Gardeners can create pollinator-friendly gardens by growing native plants and eliminating pesticide use. Encouraging the preservation of heritage plants emphasizes the importance of creating pollinator habitats in home landscapes. If you want a healthy garden then you need insects. The best way to ensure insects are present is to have flowers that bloom for the entire season. Thus gardeners should plant for sequential blooming from spring thru to autumn.
While planting nectar-rich flowers to attract pollinators, including the hummingbirds, is important this is only one piece of the puzzle. It is not about setting up feeding stations for them; it is more important to foster or restore healthy, functioning ecosystems of which pollinators are one part. There is a need for home landscapes to offer greater bio-diversity.

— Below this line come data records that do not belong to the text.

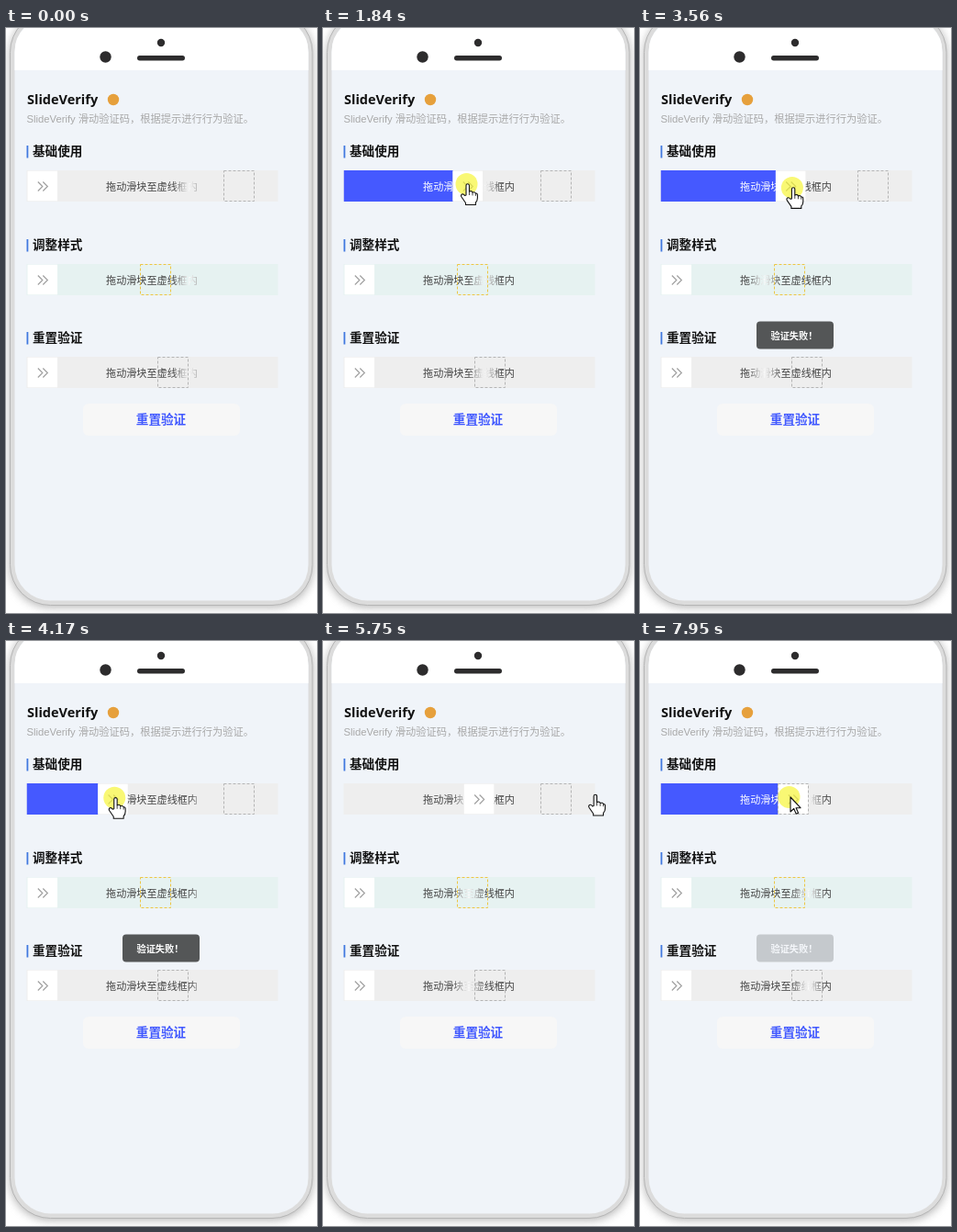
An HTML page that plays this animation: 339 px wide and 637 px high, repeating every 8 s.

```html
<!DOCTYPE html>
<html lang="zh-CN">
<head>
<meta charset="utf-8">
<title>SlideVerify</title>
<style>
html, body { margin: 0; width: 100%; height: 100%; overflow: hidden; background: #fff; }
svg { display: block; width: 339px; height: 637px; }
text { font-family: "Noto Sans CJK SC", "Noto Sans CJK", "Noto Sans CJK JP", sans-serif; }
.title { font: 600 14.5px "Noto Sans", "Open Sans", sans-serif; fill: #111; }
.intro { font: 11.25px "Liberation Sans", "Noto Sans CJK SC", "Noto Sans CJK", sans-serif; fill: #a8a8a8; }
.head { font-size: 13.6px; font-weight: 700; fill: #111; }
.hint { font-size: 11.1px; text-anchor: middle; }
.reset { font-size: 13.6px; font-weight: 700; text-anchor: middle; fill: #4159ff; }
.toast { font-size: 10.2px; font-weight: 700; fill: #fff; }
.goal { fill: none; stroke-width: 1; stroke-dasharray: 3 2; }
</style>
</head>
<body>
<svg viewBox="0 0 339 637">
  <defs>
    <linearGradient id="shine" gradientUnits="userSpaceOnUse" x1="-18" x2="18" y1="0" y2="0">
      <stop offset="0" stop-color="#444"/>
      <stop offset=".5" stop-color="#fff"/>
      <stop offset="1" stop-color="#444"/>
    </linearGradient>
    <filter id="blur" x="-10%" y="-10%" width="120%" height="120%">
      <feGaussianBlur stdDeviation="5"/>
    </filter>
    <clipPath id="filled"><rect id="clip" x="22.5" y="155" width="0" height="34"/></clipPath>
  </defs>

  <rect width="339" height="637" fill="#fff"/>
  <rect x="4" y="-16" width="331" height="647" rx="44" fill="#888" opacity=".6" filter="url(#blur)"/>
  <rect x="4.5" y="-17.5" width="329.5" height="646" rx="44" fill="#dcdcdc" stroke="#b5b5b5"/>
  <rect x="9.5" y="-13" width="320" height="636.5" rx="39" fill="#f0f4f9"/>
  <path d="M9.5 46V26Q9.5 10 20 0H319Q329.5 10 329.5 26V46Z" fill="#fff"/>
  <g fill="#2d2c2d">
    <circle cx="108.5" cy="31.5" r="6.2"/>
    <circle cx="169" cy="16" r="4.2"/>
    <rect x="143" y="30" width="52" height="5.4" rx="2.7"/>
  </g>

  <text class="title" x="23" y="83">SlideVerify</text>
  <circle cx="117" cy="78" r="6.2" fill="#e6a03c"/>
  <text class="intro" x="22.5" y="103">SlideVerify 滑动验证码，根据提示进行行为验证。</text>

  <g id="panels"></g>

  <rect x="84" y="409" width="171" height="35" rx="6" fill="#f7f7f7"/>
  <text class="reset" x="169" y="431">重置验证</text>

  <g id="toast">
    <rect x="127" y="319.5" width="84" height="30" rx="4" fill="#545657"/>
    <text class="toast" x="142.5" y="338.5">验证失败！</text>
  </g>

  <g id="cursor">
    <circle id="press" cx="-1.5" r="12" fill="#f6f432" opacity=".68"/>
    <g fill="#fff" stroke="#111" stroke-width="1.1" stroke-linejoin="round">
      <path id="arrow" d="M0 0V16L3.7 12.5L6.2 18.2L8.6 17.2L6.1 11.7H11Z"/>
      <g id="hand">
        <path d="M-2 12V1.5a1.7 1.7 0 0 1 3.4 0V8q3-1 3.6 1q3-.8 3.4 1.2q2-.4 2 1.6V15q0 3-2 5V22.5H-2.5V20.5L-7 14q-1.2-2 .5-3q1.6-.6 3 1.4Z"/>
        <path d="M1.4 8v4M5 9v3.4M8.4 10.4v2.4" fill="none" stroke-width=".8"/>
      </g>
    </g>
  </g>
</svg>
<script>
const LOOP = 8000;
const HOME = 23, BLOCK = 33, TRACK = 274;
const HINT = '拖动滑块至虚线框内';
const $ = id => document.getElementById(id);
const set = (id, attrs) => {
  for (const name in attrs) $(id).setAttribute(name, attrs[name]);
};
const show = (id, on) => set(id, { visibility: on ? 'visible' : 'hidden' });
const clamp = (v, max = 1) => Math.min(max, Math.max(0, v));
const smooth = u => u * u * (3 - 2 * u);

const panels = [
  { title: '基础使用', y: 155, bg: '#eee', goal: 237.5, line: '#b4b4b4' },
  { title: '调整样式', y: 257, bg: '#e6f2f1', goal: 146.5, line: '#edc643' },
  { title: '重置验证', y: 358, bg: '#eee', goal: 165.5, line: '#b4b4b4' },
];

const hint = (y, paint) => `<text class="hint" x="159" y="${y + 22}" ${paint}>${HINT}</text>`;
const bar = (y, paint) => `<rect x="22.5" y="${y}" width="${TRACK}" height="34" fill="${paint}"/>`;

const drawPanel = ({ title, y, bg, goal, line }, i) => `
  <rect x="22.5" y="${y - 27}" width="1.8" height="13.5" fill="#4179df"/>
  <text class="head" x="29" y="${y - 16}">${title}</text>
  ${bar(y, bg)}${hint(y, 'fill="url(#shine)"')}
  ${i ? '' : `<g clip-path="url(#filled)">${bar(y, '#4559ff')}${hint(y, 'fill="#fff"')}</g>`}
  <g id="block${i}">
    <rect x="23.5" y="${y + .7}" width="32.5" height="32.6" fill="#fff"/>
    <path d="M34.8 ${y + 12.5}l5 5l-5 5m5.5-10l5 5l-5 5" fill="none" stroke="#a0a0a0" stroke-width="1.2"/>
  </g>
  <rect id="goal${i}" class="goal" x="${goal}" y="${y + .5}" width="33" height="33" stroke="${line}"/>`;

$('panels').innerHTML = panels.map(drawPanel).join('');

const enter = { x: 297, y: 597, from: 70 };
const moves = [
  { from: 70, to: 820, x: 40, y: 170 },
  { from: 1230, to: 1760, x: 158, y: 170 },
  { from: 2530, to: 2990, x: 43, y: 173 },
  { from: 3210, to: 3660, x: 185, y: 174 },
  { from: 3750, to: 4640, x: 43, y: 167 },
  { from: 4740, to: 5140, x: 317, y: 167 },
  { from: 5650, to: 6250, x: 54, y: 173 },
  { from: 6500, to: 7290, x: 181, y: 172 },
  { from: 7290, to: 7500, x: 164, y: 170 },
];
// grab: pointer x at which the block starts to follow
const drags = [
  { down: 1230, up: 2200, grab: 40 },
  { down: 3210, up: 4640, grab: 43 },
  { down: 4740, up: 5610, grab: 106 },
  { down: 6500, up: 7290, grab: 54, solved: true },
];

const pointer = t => moves.reduce((p, m) => {
  const k = smooth(clamp((t - m.from) / (m.to - m.from)));
  return { x: p.x + (m.x - p.x) * k, y: p.y + (m.y - p.y) * k };
}, enter);

const pulled = (drag, t) => clamp(pointer(Math.min(t, drag.up)).x - drag.grab, TRACK - BLOCK);
const failed = drags.filter(d => !d.solved && pulled(d, d.up) > 0);

// The toast follows a failed drop, stays two seconds and fades.
const toastOpacity = t => Math.max(...failed.map(({ up }) =>
  clamp((t - up - 180) / 130) * clamp((up + 2400 - t) / 220)));

function render(t) {
  const { x, y } = pointer(t);
  const drag = drags.findLast(d => t >= d.down);
  const solved = drag?.solved && t >= drag.up;
  const pressed = drag && (t < drag.up || solved);
  const back = pressed ? 0 : smooth(clamp((t - drag?.up) / 335 || 0));
  const offset = drag ? pulled(drag, t) * (1 - back) : 0;
  const onBlock = !solved && Math.abs(x - HOME - offset - BLOCK / 2) < BLOCK / 2 && y < 190;
  const hand = onBlock || (drag && t < drag.up + 320);

  set('block0', { transform: `translate(${offset})` });
  set('clip', { width: pressed ? offset + (offset > 0) : 0 });
  set('goal0', { x: t < failed[1].up + 340 ? panels[0].goal : 150.5 });
  set('shine', { gradientTransform: `translate(${(200 + t * .1358) % TRACK})` });
  set('toast', { opacity: toastOpacity(t) });
  set('cursor', { transform: `translate(${x} ${y})`, display: t < enter.from ? 'none' : 'inline' });
  show('press', pressed);
  show('hand', hand);
  show('arrow', !hand);
}

const start = performance.now();
function frame() {
  render((performance.now() - start) % LOOP);
  requestAnimationFrame(frame);
}
frame();
</script>
</body>
</html>
```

At Harmony Gardens Landscaping we design and build harmonized spaces where there is interaction between plants, animals, soil, micro-organisms modeled on natural ecosystems.
The City of Guelph is spearheading the creation of the world’s first public park designed specifically for pollinators called Pollinator Park. One hundred acres of the decommissioned Eastview landfill site will be transformed into a meadow-prime pollinator habitat- with grasses and wildflowers to attract insects. This will serve as a model worldwide of turning what used to be a garbage dump into a bloom-filled haven for pollinators and birds. This is an excellent opportunity to increase public awareness and provide environmental stewardship. This project is still in the planning stages.
Humans are not the only ones finding it hard to stop and smell the roses. Scientists have found that air pollution can significantly decrease the fragrance of flowers and thereby impede pollinating insects’ ability to follow a bloom’s scent trail. A study found that in the 1800’s a flower’s scent molecules could travel 1,200 meters whereas in today’s polluted environments these molecules may spread no more than 200 to 300 meters; thus making it difficult for pollinators to find blooms. Air pollution destroys the aroma of flowers by as much as 90 per cent.
Bee Helpful = what you can do to aid pollinators
Plant a diversity of nectar and pollen producing species that provide blooms from early spring thru the fall. Include indigenous plants. Bees have good colour vision preferring blue and yellow. Avoid the use of pesticides. Spray with natural, organic insecticides and horticultural oils at the appropriate times only. Spraying when trees and shrubs are in bloom will mame and kill the bees. Include larval host plants for butterflies. Join Pollination Canada’s Citizen science project and monitor the pollinators that visit your garden. Contact Harmony Gardens Landscaping to design and build your own bio-diverse ecosystem, including a pollinator garden, within your outdoor space.
Serviceberry, Dogwood, wild strawberry, wild geranium, Oregon grape, red currants, raspberry, violets, crocus, scilla, hepatica, primrose, apple, pear, peach, plum, crabapple trees, hawthorn, locust, basswood, Russian olive, tulip tree, and orange trees.
Hyssop, sunflower, blazing star liatris, bergamot, black-eyed Susan, stonecrop sedum, goldenrod, Culver’s root, salvia, milkweed, coreopsis, buddleia, lupine, tansy, lavender, oregano, rosemary, borage, sage, savory, basil and heather.
Plants poisonous to bees = avoid planting these
Mountain laurel, snow-on-the-mountain, andromedes, pieris, rhodendron, flowering tobacco, wild aster and boxwoods.